NASAL ALLERGY

An abnormal reaction of the nasal tissues to certain allergens, which tends to start in childhood. Vasomotor
rhinitis starts in the 20s and 30s.

Causes

Predisposing

  • Hereditary: Family history of similar or allied complaints
  • Infections may alter tissue permeability
  • Psychological and emotional factors in vasomotor rhinitis

Precipitating

  • Changes in humidity and temperature
  • Dust mite, infections
  • Certain foods; drugs, e.g. acetylsalicylic acid
  • Alcohol, aerosols, fumes

Clinical features

  • Often present in school age children
  • Sometimes preceded or followed by eczema or asthma. Less common in persons >50 years old
  • Paroxysmal sneezing
  • Profuse watery nasal discharge
  • Nasal obstruction, variable in intensity and may alternate from side to side
  • Postnasal drip (mucus dripping to the back of the nose)

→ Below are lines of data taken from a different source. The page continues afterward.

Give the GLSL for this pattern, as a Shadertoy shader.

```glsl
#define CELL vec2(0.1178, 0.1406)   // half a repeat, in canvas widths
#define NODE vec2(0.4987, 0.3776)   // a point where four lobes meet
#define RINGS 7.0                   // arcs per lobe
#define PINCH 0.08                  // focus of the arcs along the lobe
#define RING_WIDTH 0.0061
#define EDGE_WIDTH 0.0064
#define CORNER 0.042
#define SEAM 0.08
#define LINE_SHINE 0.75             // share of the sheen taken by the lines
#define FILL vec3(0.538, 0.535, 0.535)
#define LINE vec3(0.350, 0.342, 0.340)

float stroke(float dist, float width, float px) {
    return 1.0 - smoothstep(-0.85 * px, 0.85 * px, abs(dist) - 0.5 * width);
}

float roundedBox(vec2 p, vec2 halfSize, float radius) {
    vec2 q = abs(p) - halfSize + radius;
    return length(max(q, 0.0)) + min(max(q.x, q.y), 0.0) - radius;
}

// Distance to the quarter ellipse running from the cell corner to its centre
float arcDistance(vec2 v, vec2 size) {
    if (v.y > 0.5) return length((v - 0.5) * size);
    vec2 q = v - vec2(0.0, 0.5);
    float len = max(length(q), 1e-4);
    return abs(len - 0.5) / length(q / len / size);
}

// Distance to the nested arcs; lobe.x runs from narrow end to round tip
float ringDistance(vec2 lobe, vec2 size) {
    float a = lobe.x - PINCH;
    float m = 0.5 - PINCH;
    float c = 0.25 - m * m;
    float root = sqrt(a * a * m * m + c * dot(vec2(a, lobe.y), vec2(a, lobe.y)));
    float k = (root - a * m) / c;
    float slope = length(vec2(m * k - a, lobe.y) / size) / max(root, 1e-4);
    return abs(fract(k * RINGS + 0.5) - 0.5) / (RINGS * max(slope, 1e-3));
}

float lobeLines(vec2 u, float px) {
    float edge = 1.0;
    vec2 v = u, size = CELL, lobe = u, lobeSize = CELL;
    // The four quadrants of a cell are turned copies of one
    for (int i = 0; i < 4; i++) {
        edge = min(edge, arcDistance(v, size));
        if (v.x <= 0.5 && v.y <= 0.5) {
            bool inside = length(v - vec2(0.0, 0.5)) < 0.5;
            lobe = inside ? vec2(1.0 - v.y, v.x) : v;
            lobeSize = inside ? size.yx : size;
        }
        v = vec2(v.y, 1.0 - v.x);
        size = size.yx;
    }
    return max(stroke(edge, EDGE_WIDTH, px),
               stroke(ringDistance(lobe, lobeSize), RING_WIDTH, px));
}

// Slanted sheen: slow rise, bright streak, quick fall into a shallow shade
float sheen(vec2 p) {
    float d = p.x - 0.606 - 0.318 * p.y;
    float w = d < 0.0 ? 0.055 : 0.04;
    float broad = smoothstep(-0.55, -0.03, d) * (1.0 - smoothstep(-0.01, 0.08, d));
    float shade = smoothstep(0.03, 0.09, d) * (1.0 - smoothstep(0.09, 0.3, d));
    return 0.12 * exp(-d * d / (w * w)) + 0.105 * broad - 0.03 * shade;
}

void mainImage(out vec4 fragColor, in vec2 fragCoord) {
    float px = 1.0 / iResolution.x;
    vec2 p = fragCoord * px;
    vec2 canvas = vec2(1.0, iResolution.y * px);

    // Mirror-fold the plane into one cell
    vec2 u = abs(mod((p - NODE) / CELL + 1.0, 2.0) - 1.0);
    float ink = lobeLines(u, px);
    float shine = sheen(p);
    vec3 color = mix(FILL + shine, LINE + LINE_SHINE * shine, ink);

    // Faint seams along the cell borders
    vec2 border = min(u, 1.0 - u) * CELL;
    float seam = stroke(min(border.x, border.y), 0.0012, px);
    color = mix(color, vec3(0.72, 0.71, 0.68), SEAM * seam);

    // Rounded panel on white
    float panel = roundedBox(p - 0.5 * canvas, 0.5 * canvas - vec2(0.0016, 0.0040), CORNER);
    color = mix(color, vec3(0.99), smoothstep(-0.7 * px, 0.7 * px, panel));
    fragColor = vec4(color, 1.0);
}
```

Investigation

  • Careful history is most important
  • Large turbinates on examining the nose

Differential diagnosis

  • Nasal infection
  • Foreign body
  • Adenoids (in children)

MANAGEMENT

  • Avoid precipitating factors (most important)
  • Reassure the patient
  • Antihistamines, e.g. Chlorphenamine 4 mg every 12 hours for up to 21 days, then as required
    thereafter if it recurs
  • Nasal decongestants, e.g. Pseudoephedrine or xylometazoline
  • Surgery may be required if there is obstruction of the nose
Caution
  • Do NOT use vasoconstrictor nasal drops, e.g. Pseudoephedrine and Xylometazoline for >7 days or
    repeatedly, since they can cause rebound congestion and alter the nasal environment making structures
    hardened